It’s one thing to wear a mask and pretend to be someone else. It’s quite another to convincingly pass yourself off as someone you’re not.

In George Bernard Shaw’s “Pygmalion,” a sculptor falls in love with his creation, which then comes to life.

Forty-some years later, thanks to Alan Jay Lerner and Frederick Loewe, phonetics professor Henry Higgins bets fellow linguist Colonel Pickering that he can take a “deliciously low” Cockney flower girl, “dropping aitches everywhere,” and pass her off as royalty.

What a challenge. What an opportunity for social commentary. And what a musical! Though Shaw wouldn’t have approved (he was adamant that it *not* be a musical), Lerner and Loewe’s “My Fair Lady” is one of the greatest American musicals ever written, jammed with supremely singable tunes such as “Wouldn’t It Be Loverly” and “The Rain In Spain.” The musical won six Tonys on Broadway; the 1964 film version took eight Oscars, and both versions have been delighting audiences ever since.

Cygnet Theatre mounts the show for the second time in a scaled-down chamber version through April 26 in its Old Town digs.

Cygnet artistic director Sean Murray directs and stars as Higgins, the brilliant academic with execrable manners, who takes both Eliza (Allison Spratt Pearce) and Col. Pickering (Tom Stephenson) in for the duration of the bet. He says the project will take six months.

Eliza, who aspires to a post in a “proper flower shop,” actually volunteers for the grueling lessons (and insists on paying for them), but she knows neither how unpleasant they will be, nor that Higgins will treat her like a lab rat. She strenuously objects to the latter, and only Pickering’s kindness keeps her at the task.

One of Eliza’s trials – and one of the show’s best scenes – takes her to opening day at the Ascot races, where she tries out the newly learned phrase “How kind of you to let me come” and later amusingly loses herself in the excitement with an expletive not commonly used in polite company.

Along the way, Eliza gains the support of Higgins’ housekeeper Mrs. Pearce (Debra Wanger), charms Higgins’ mother (Linda Libby, in a terrific performance) and turns the head of upper-crust weakling Freddy Eynsford-Hill (Charles Evans, Jr).

Also along for the ride – and for our great amusement – is Eliza’s dustman father Alfred P. Doolittle, opportunist extraordinaire, who figures he can make a few pounds off his daughter’s association with the “swell” Higgins. Ron Choularton, the only bona fide Brit in the cast, makes the most of this wonderful role, especially in the rollicking songs “With A Little Bit O’ Luck” and “Get Me To The Church On Time.”

The time has been moved forward to the ’30s, allowing Jeanne Reith to go to town with costumes and hats and Peter Herman to have a good time with wigs and makeup.

Chris Rynne’s lighting design and Matt Lescault-Wood’s sound design are top-notch as well.

David Brannen contributes fine choreography – in which Katie Whalley Banville (as Lady Boxington and ensemble member) particularly sparkles.
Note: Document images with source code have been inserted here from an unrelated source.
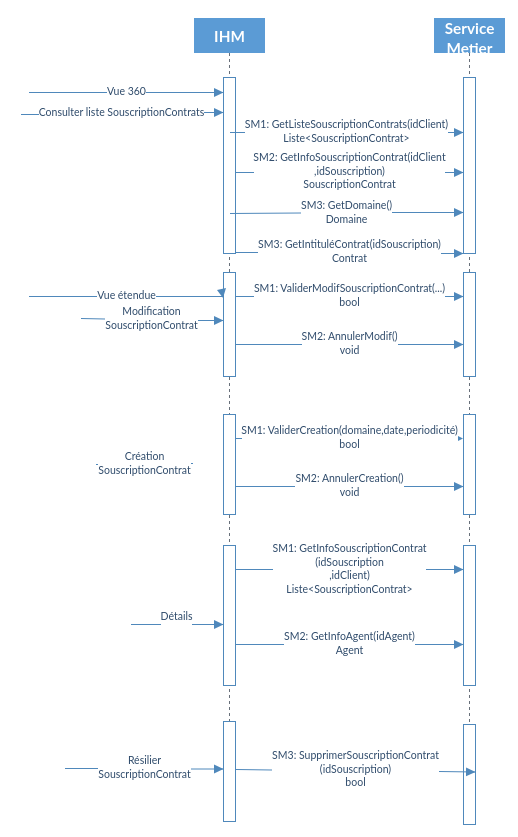
<!DOCTYPE html>
<html lang="fr">
<head>
<meta charset="utf-8">
<title>Diagramme de séquence</title>
<style>
:root {
  --header: #5b9bd5;
  --line: #4f88bb;
  --text: #2f4b6b;
  --lifeline: #68707a;
  --paper: #ffffff;
}
* { box-sizing: border-box; }
html, body { margin: 0; background: var(--paper); }
.diagram {
  position: relative;
  width: 518px;
  height: 837px;
  overflow: hidden;
  background: var(--paper);
  color: var(--text);
  font: 10.5px/13.7px Lato, Carlito, sans-serif;
}
.participant {
  position: absolute;
  top: 18px;
  width: 71px;
  height: 35px;
  display: flex;
  justify-content: center;
  overflow: hidden;
  background: var(--header);
  color: var(--paper);
  font-size: 15.3px;
  font-weight: 700;
  line-height: 20px;
  text-align: center;
}
.ihm { left: 194px; align-items: center; }
.service { left: 434px; align-items: flex-start; }
.connections { position: absolute; inset: 0; display: block; }
.lifeline { stroke: var(--lifeline); stroke-dasharray: 3 3; }
.activation { fill: var(--paper); stroke: var(--line); }
.message { fill: none; stroke: var(--line); }
.head { fill: var(--line); }
.label {
  position: absolute;
  left: var(--x);
  top: var(--y);
  margin: 0;
  transform: translate(-50%, -50%);
  text-align: center;
  white-space: nowrap;
}
</style>
</head>
<body>
<main class="diagram">
  <div class="participant ihm">IHM</div>
  <div class="participant service">Service<br>Metier</div>

  <svg class="connections" width="518" height="837" viewBox="0 0 518 837" aria-hidden="true">
    <defs>
      <marker id="arrow" markerUnits="userSpaceOnUse" markerWidth="10" markerHeight="10" refX="9" refY="5" orient="auto">
        <polygon class="head" points="0,0.5 9.5,5 0,9.5"/>
      </marker>
    </defs>

    <g class="lifeline">
      <line x1="229.5" y1="53" x2="229.5" y2="721"/>
      <line x1="469.5" y1="53" x2="469.5" y2="724"/>
    </g>

    <g class="activation">
      <rect x="223.5" y="77.5" width="12" height="176"/>
      <rect x="223.5" y="272.5" width="12" height="104"/>
      <rect x="223.5" y="414.5" width="12" height="100"/>
      <rect x="223.5" y="545.5" width="12" height="140"/>
      <rect x="223.5" y="721.5" width="12" height="100"/>
      <rect x="463.5" y="77.5" width="12" height="176"/>
      <rect x="463.5" y="272.5" width="12" height="104"/>
      <rect x="463.5" y="414.5" width="12" height="100"/>
      <rect x="463.5" y="545.5" width="12" height="140"/>
      <rect x="463.5" y="724.5" width="12" height="100"/>
    </g>

    <g class="message user-actions">
      <path d="M29 92.5H107"/>
      <path d="M146 92.5H223" marker-end="url(#arrow)"/>
      <path d="M21 114.5H39"/>
      <path d="M204 112.5H223" marker-end="url(#arrow)"/>
      <path d="M29 296.5H97M156 296.5H223"/>
      <polygon class="head" stroke="none" points="217,290 226,288 223,298"/>
      <path d="M81 318.5L105 319"/>
      <path d="M198 320.5H223" marker-end="url(#arrow)"/>
      <path d="M96 464.5H98M191 463.5H193"/>
      <path d="M131 624.5H161"/>
      <path d="M192 624.5H223" marker-end="url(#arrow)"/>
      <path d="M65 768.5H98"/>
      <path d="M191 769H223" marker-end="url(#arrow)"/>
    </g>

    <g class="message service-calls">
      <path d="M230 132.5H245"/>
      <path d="M448 132.5H463" marker-end="url(#arrow)"/>
      <path d="M236 172.5H254"/>
      <path d="M445 172.5H463" marker-end="url(#arrow)"/>
      <path d="M230 213.5L301 213"/>
      <path d="M392 212.5H463" marker-end="url(#arrow)"/>
      <path d="M236 252.5H258"/>
      <path d="M441 253.5H463" marker-end="url(#arrow)"/>
      <path d="M236 296.5H254"/>
      <path d="M445 296.5H463" marker-end="url(#arrow)"/>
      <path d="M236 344.5H302"/>
      <path d="M398 344.5H463" marker-end="url(#arrow)"/>
      <path d="M236 438.5H242"/>
      <polygon class="head" stroke="none" points="458,436 463,438.5 458,441"/>
      <path d="M236 486.5H295"/>
      <path d="M404 486.5H463" marker-end="url(#arrow)"/>
      <path d="M236 569.5H273"/>
      <path d="M426 569.5H463" marker-end="url(#arrow)"/>
      <path d="M236 644.5H284"/>
      <path d="M415 644.5H463" marker-end="url(#arrow)"/>
      <path d="M236 769.5L272 770"/>
      <path d="M439 771.5L475 772" marker-end="url(#arrow)"/>
    </g>
  </svg>

  <p class="label" style="--x:126.5px;--y:92px">Vue 360</p>
  <p class="label" style="--x:121.5px;--y:113px">Consulter liste SouscriptionContrats</p>
  <p class="label" style="--x:126.5px;--y:296px">Vue étendue</p>
  <p class="label" style="--x:151.5px;--y:319px">Modification<br>SouscriptionContrat</p>
  <p class="label" style="--x:144.5px;--y:464px">Création<br>SouscriptionContrat</p>
  <p class="label" style="--x:176.5px;--y:617px">Détails</p>
  <p class="label" style="--x:144.5px;--y:768px">Résilier<br>SouscriptionContrat</p>

  <p class="label" style="--x:346.5px;--y:132px">SM1: GetListeSouscriptionContrats(idClient)<br>Liste&lt;SouscriptionContrat&gt;</p>
  <p class="label" style="--x:349.5px;--y:172px">SM2: GetInfoSouscriptionContrat(idClient<br>,idSouscription)<br>SouscriptionContrat</p>
  <p class="label" style="--x:346.5px;--y:213px">SM3: GetDomaine()<br>Domaine</p>
  <p class="label" style="--x:349.5px;--y:252px">SM3: GetIntituléContrat(idSouscription)<br>Contrat</p>
  <p class="label" style="--x:349.5px;--y:296px">SM1: ValiderModifSouscriptionContrat(...)<br>bool</p>
  <p class="label" style="--x:349.5px;--y:344px">SM2: AnnulerModif()<br>void</p>
  <p class="label" style="--x:349.5px;--y:438px">SM1: ValiderCreation(domaine,date,periodicité)<br>bool</p>
  <p class="label" style="--x:349.5px;--y:486px">SM2: AnnulerCreation()<br>void</p>
  <p class="label" style="--x:349.5px;--y:569px">SM1: GetInfoSouscriptionContrat<br>(idSouscription<br>,idClient)<br>Liste&lt;SouscriptionContrat&gt;</p>
  <p class="label" style="--x:349.5px;--y:644px">SM2: GetInfoAgent(idAgent)<br>Agent</p>
  <p class="label" style="--x:355.5px;--y:770px">SM3: SupprimerSouscriptionContrat<br>(idSouscription)<br>bool</p>
</main>
</body>
</html>
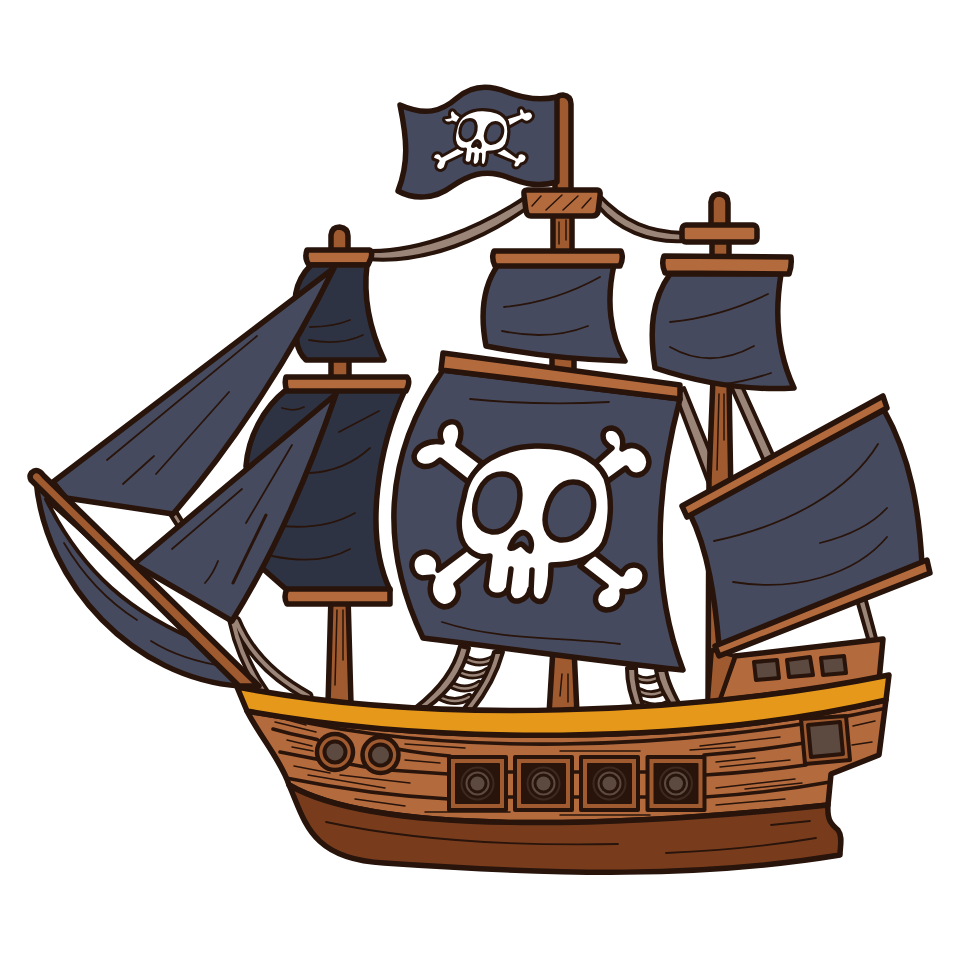
<!DOCTYPE html>
<html lang="en">
<head>
<meta charset="utf-8">
<title>Pirate ship</title>
<style>
:root{--ink:#28140b;--sail:#464a5e;--sail-dark:#2e3344;--wood:#b36a3d;--mast:#a05a2f;--keel:#783c1d;--gold:#e6981a;--rope:#9b8478;--iron:#5c4a40;--bone:#fff}
html,body{margin:0;background:#fff;overflow:hidden}
svg{display:block;width:960px;height:960px}
.ship{stroke:var(--ink);stroke-width:5.5;stroke-linejoin:round;stroke-linecap:round;fill:none}
.sail{fill:var(--sail)}
.sail-dark{fill:var(--sail-dark)}
.wood{fill:var(--wood)}
.mast{fill:var(--mast)}
.keel{fill:var(--keel)}
.gold{fill:var(--gold)}
.rope{fill:var(--rope);stroke-width:4}
.cord-edge{stroke-width:11}
.cord{stroke:var(--rope);stroke-width:4}
.rung-edge{stroke-width:8}
.rung{stroke:var(--rope);stroke-width:2.5}
.bone{fill:var(--bone)}
.iron{fill:var(--iron);stroke-width:4}
.ink{fill:var(--ink)}
.crease{stroke-width:1.8}
.grain{stroke-width:1.5}
.plank{stroke-width:3.6}
.ring{stroke:var(--iron);stroke-width:2}
.core{fill:var(--iron);stroke:none}
</style>
</head>
<body>
<svg viewBox="0 0 960 960" role="img" aria-label="Cartoon pirate ship with dark sails and skull emblems">
<defs>
<g id="skull">
<path class="bone" d="M535 446C568 445 596 456 606 478C613 500 611 525 604 543C596 558 574 565 551 565C551 579 549 592 545 599C540 604 532 601 531 592L530 589C528 601 512 606 509 595L507 590C503 598 487 597 486 586L490 556C476 560 462 548 460 532C457 517 463 504 465 492C472 463 502 447 535 446Z"/>
<path class="sail" d="M502 474C518 474 522 488 519 504C516 521 505 533 492 532C477 530 472 515 476 499C480 484 489 474 502 474ZM573 482C588 482 596 495 593 511C590 528 575 541 560 540C547 538 542 524 547 508C551 493 561 482 573 482ZM510 548C513 538 520 531 525 533C531 536 533 545 530 551C526 550 525 545 521 544C517 544 514 550 510 548Z"/>
<path d="M511 569L508 592M532 570L531 592"/>
</g>
<g id="gunport">
<rect class="mast" x="449" y="757" width="57" height="53" stroke-width="4"/>
<rect class="ink" x="456" y="764" width="43" height="39" stroke-width="2"/>
<circle class="ring" cx="477.500" cy="783.500" r="16" stroke-opacity=".4"/>
<circle class="ring" cx="477.500" cy="783.500" r="11"/>
<circle class="core" cx="477.500" cy="783.500" r="7"/>
</g>
<g id="porthole">
<circle class="mast" cx="335" cy="752" r="18" stroke-width="4.500"/>
<circle class="iron" cx="335" cy="752" r="10.500"/>
</g>
<path id="bow-stays" d="M233 621C239 650 250 672 264 692M236 621C250 655 275 678 308 696"/>
<path id="ladder-rungs" d="M465 658Q480 667 494 658M458 671Q473 680 487 671M450 684Q465 693 479 684M440 697Q455 705 469 697M635 677Q648 684 660 676M639 691Q652 698 665 690M643 704Q656 710 670 703"/>
</defs>
<rect width="960" height="960" fill="#fff"/>
<g class="ship">

<g id="rigging">
<path class="rope" d="M368 251C420 252 480 228 529 195L535 202C487 239 425 264 368 259Z"/>
<path class="rope" d="M598 194C625 223 650 232 684 233V241C648 243 617 229 598 206Z"/>
<path class="rope" d="M676 396L712 492L714 462L684 388ZM730 384L764 461L774 457L741 384Z"/>
<path class="rope" d="M857 600L869 642H877L865 597Z"/>
<use class="cord-edge" href="#bow-stays"/>
<use class="cord" href="#bow-stays"/>
<path class="rope" d="M168 511L180 530L184 524L176 511Z"/>
<use class="rung-edge" href="#ladder-rungs"/>
<use class="rung" href="#ladder-rungs"/>
<path class="rope" d="M460 646C454 670 438 690 416 707H428C449 692 463 672 469 648ZM494 652C489 674 477 692 462 711H472C487 692 497 674 503 652Z"/>
<path class="rope" d="M627 668C627 684 630 696 637 711H645C638 694 636 682 636 668ZM656 670C658 684 664 695 674 710H683C673 693 668 682 666 670Z"/>
</g>

<g id="masts">
<path class="mast" d="M331 254V235Q332 227 339.500 227Q348 228 348 236V254ZM331 350H349V385H331ZM331 596H348L351 704H328Z"/>
<path class="grain" d="M337 610L335 685M343 610V660"/>
<path class="mast" d="M555 194V104Q555 95 563 95Q571 96 571 104V194ZM553 210H572V256H553ZM552 350H574V380H552ZM553 648H574L577 714H549Z"/>
<path class="grain" d="M559 222V244M566 220V240M562 674L560 696M568 674V702"/>
<path class="mast" d="M711 232V202Q712 194 719.500 194Q728 195 728 203V232ZM712 236H729V262H712ZM713 378H729L731 500L722 704H708L709 480Z"/>
<path class="grain" d="M719 394L717 470M724 394V440"/>
<path class="wood" d="M307 250H369Q373 251 371 258L368 265H309Q304 258 307 250Z"/>
<rect class="wood" x="682" y="225" width="75" height="17" rx="4"/>
</g>

<g id="flag">
<path class="sail" d="M400 105C425 116 441 112 457 98C473 84 490 85 507 92C525 99 540 101 557 97V182C535 188 520 182 507 177C484 168 467 176 451 187C435 199 414 200 398 191C409 163 407 139 400 105Z"/>
<path class="bone" stroke-width="3" d="M462 126L452 122C447 125 442 121 444 118L450 117C448 110 453 107 456 113L466 120ZM500 120L519 114C517 107 523 105 525 112C532 108 537 117 530 121C527 123 524 122 522 120L504 130ZM460 146L442 156C440 150 431 153 433 159L438 161C432 168 440 174 445 168L447 162L468 152ZM495 154L514 162C510 168 518 171 521 164C527 163 530 155 523 153C518 152 517 155 517 157L502 146Z"/>
<use href="#skull" transform="translate(289 -51) scale(.36)" stroke-width="9"/>
<path class="wood" d="M527 190H597Q601 190 600 196L598 212Q597 216 592 216H531Q527 216 526 211L524 195Q523 190 527 190Z"/>
<path class="grain" d="M532 206L541 196M546 210L562 195M563 210L578 196M582 208L591 198"/>
</g>

<g id="fore-sails">
<path class="sail-dark" d="M311 265H367C363 298 370 330 384 360H306C296 350 294 336 300 322C291 305 294 282 311 265Z"/>
<path class="crease" d="M310 327Q333 327 350 320M309 340Q340 346 363 335"/>
<path class="sail-dark" d="M286 390H405C379 445 363 533 390 590H287L262 568L246 466C248 438 263 408 286 390Z"/>
<path class="crease" d="M282 408Q295 412 304 407M339 432L379 411M310 473Q345 471 370 448M281 526Q325 530 355 513M272 556Q320 566 350 549"/>
<path class="wood" d="M286 377H407Q411 381 406 391H287Q284 384 286 377ZM287 589H390V604H287Q283 597 287 589Z"/>
</g>

<g id="jib-sails">
<path class="sail" d="M334 268L53 482L66 498L173 514C235 443 294 350 334 268Z"/>
<path class="crease" d="M107 460L257 336M123 484L154 456M156 474L229 392"/>
<path class="sail" d="M336 394L134 564L232 621C275 552 308 476 336 394Z"/>
<path class="crease" d="M172 549L242 489M205 583Q213 574 218 561M246 523L292 445"/>
<path d="M233 583L266 515" stroke-width="3"/>
<path class="sail" d="M36 480C45 585 135 679 240 686L215 652Z"/>
<path d="M46 499L208 645C130 614 82 572 46 499Z" fill="#fff" stroke-width="4"/>
<path class="crease" d="M64 543Q93 592 137 620M151 641Q181 660 228 667"/>
<path class="mast" d="M31 480Q28 474 34 471Q39 469 44 476L259 686H239Z"/>
</g>

<g id="main-sails">
<path class="sail" d="M498 265H614C606 300 610 335 625 361C577 360 531 355 486 346C480 314 483 286 498 265Z"/>
<path class="crease" d="M504 307Q555 302 600 277M502 331Q550 341 588 326"/>
<path class="wood" d="M494 251H621Q624 258 620 266H495Q491 258 494 251Z"/>
<path class="sail" d="M443 370L680 399C655 493 651 586 683 670C595 661 506 648 423 638C380 548 383 455 443 370Z"/>
<path class="crease" d="M470 399Q540 406 609 402M442 622C500 641 565 637 620 644"/>
<path class="wood" d="M443 353L680 385L680 399L441 370Z"/>
<path class="bone" d="M482 463L458 445C464 432 460 420 450 422C441 424 438 434 442 442C428 440 416 446 414 456C414 467 428 471 440 460L468 482ZM592 466L612 448C600 442 600 428 612 428C622 430 624 440 622 449C634 440 648 450 649 462C648 476 632 480 626 468L604 484ZM470 546L438 570C442 556 428 548 418 554C408 560 411 576 422 578L433 577C427 590 431 604 444 607C456 606 462 594 456 584L488 556ZM580 566L606 586C592 592 592 608 606 610C618 610 624 600 622 591C634 594 646 586 645 574C642 562 626 562 622 574L594 552Z"/>
<use href="#skull"/>
</g>

<g id="stern-deck">
<path class="wood" d="M719 701L735 656L883 639L879 681Z"/>
<path class="mast" d="M712 650L735 656L719 702H708Z" stroke-width="4"/>
<path class="iron" d="M754 662L777 660L779 678L756 680ZM787 660L810 657L813 675L789 677ZM821 658L844 656L846 673L823 675Z"/>
</g>

<g id="mizzen-sails">
<path class="sail" d="M670 274H781C774 317 779 356 794 388C743 391 697 382 655 368C649 329 652 299 670 274Z"/>
<path class="crease" d="M670 322Q720 317 768 294M670 347Q710 370 754 346M718 385Q745 382 771 373"/>
<path class="wood" d="M664 256L791 257Q792 266 789 274L665 273Q661 264 664 256Z"/>
<path class="sail" d="M690 514L884 410C911 458 919 510 922 564L719 646C715 598 708 550 690 514Z"/>
<path class="crease" d="M714 541C790 525 850 490 878 444M820 543Q865 532 887 508M733 582C795 592 855 575 887 537"/>
<path class="wood" d="M682 506L883 396L887 408L687 517ZM715 646L927 560L930 573L719 656Z"/>
</g>

<g id="hull">
<path class="wood" d="M247 711C430 744 690 746 886 700L879 755L831 774L828 805C610 828 375 835 289 785C282 762 259 735 247 711Z"/>
<path class="keel" d="M289 785C375 835 610 828 828 805C827 820 831 824 838 830C843 837 840 846 840 855C700 878 560 875 384 863C310 859 305 821 289 785Z"/>
<path class="plank" d="M254 710C430 760 690 751 882 709M273 729C300 737 314 738 318 740M397 749Q425 754 450 756M704 755Q755 751 804 743M280 752L321 760M349 764L365 767M389 770L448 774M505 772H516M571 772H582M637 772H648M705 775Q755 772 806 765M286 778Q370 795 449 799M505 797H516M571 797H582M637 797H648M705 797Q770 793 830 782"/>
<path class="grain" d="M275 722L316 732M284 719L306 725M405 744L465 748M560 751H640M700 746L780 737M690 750L735 747M853 726L875 721M852 745L872 742M287 740L312 746M292 747L313 751M405 760L440 763M720 767L790 760M716 762L755 758M294 766L330 773M340 775L410 783M308 775L385 788M716 788L795 779M745 789L802 783M355 799L405 806M425 812H510M560 815H650M716 805L785 799"/>
<path class="crease" d="M326 822C420 842 520 846 618 844M666 853Q745 850 816 838M771 825L810 821"/>
<path class="gold" d="M237 687C430 724 690 715 889 675L886 700C690 746 430 744 247 711Z"/>
<path class="mast" d="M801 719L846 716L850 760L805 764Z" stroke-width="4"/>
<path class="iron" d="M808 725L840 722L843 754L811 757Z"/>
<use href="#porthole"/>
<use href="#porthole" x="45.500" y="3"/>
<use href="#gunport"/>
<use href="#gunport" x="66"/>
<use href="#gunport" x="132"/>
<use href="#gunport" x="198.500"/>
</g>
</g>
</svg>
</body>
</html>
Andrew Hull’s versatile set design works well except for the puzzling hunks of something that looks like tissue paper on the rear wall, presumably to hide music director Patrick Marion and his five fine musicians.

Murray knows his way around the Higgins role, having played it before, and does not disappoint. Pearce had some trouble making Eliza’s ugly Cockney sounds the night I saw her, but she certainly makes some beautiful ones on the songs, particularly the soaring “I Could Have Danced All Night.”

I’m an old dog to whom teaching new tricks is iffy, and I confess that I was looking for Julie Andrews and a big orchestra, but don’t miss this show on those counts. Cygnet has a fine “My Fair Lady” here.

The details

“My Fair Lady” plays through April 26 at Cygnet Theatre, 4040 Twiggs St., Old Town, San Diego, California.

Wednesday and Thursday at 7:30 pm; Friday at 8 pm; Saturday at 3 and 8 pm; Sunday at 2 and 7 pm.

Tickets: (619) 337-1525 or HERE.

To read more reviews by SDGLN Theater Critic Jean Lowerison, click HERE.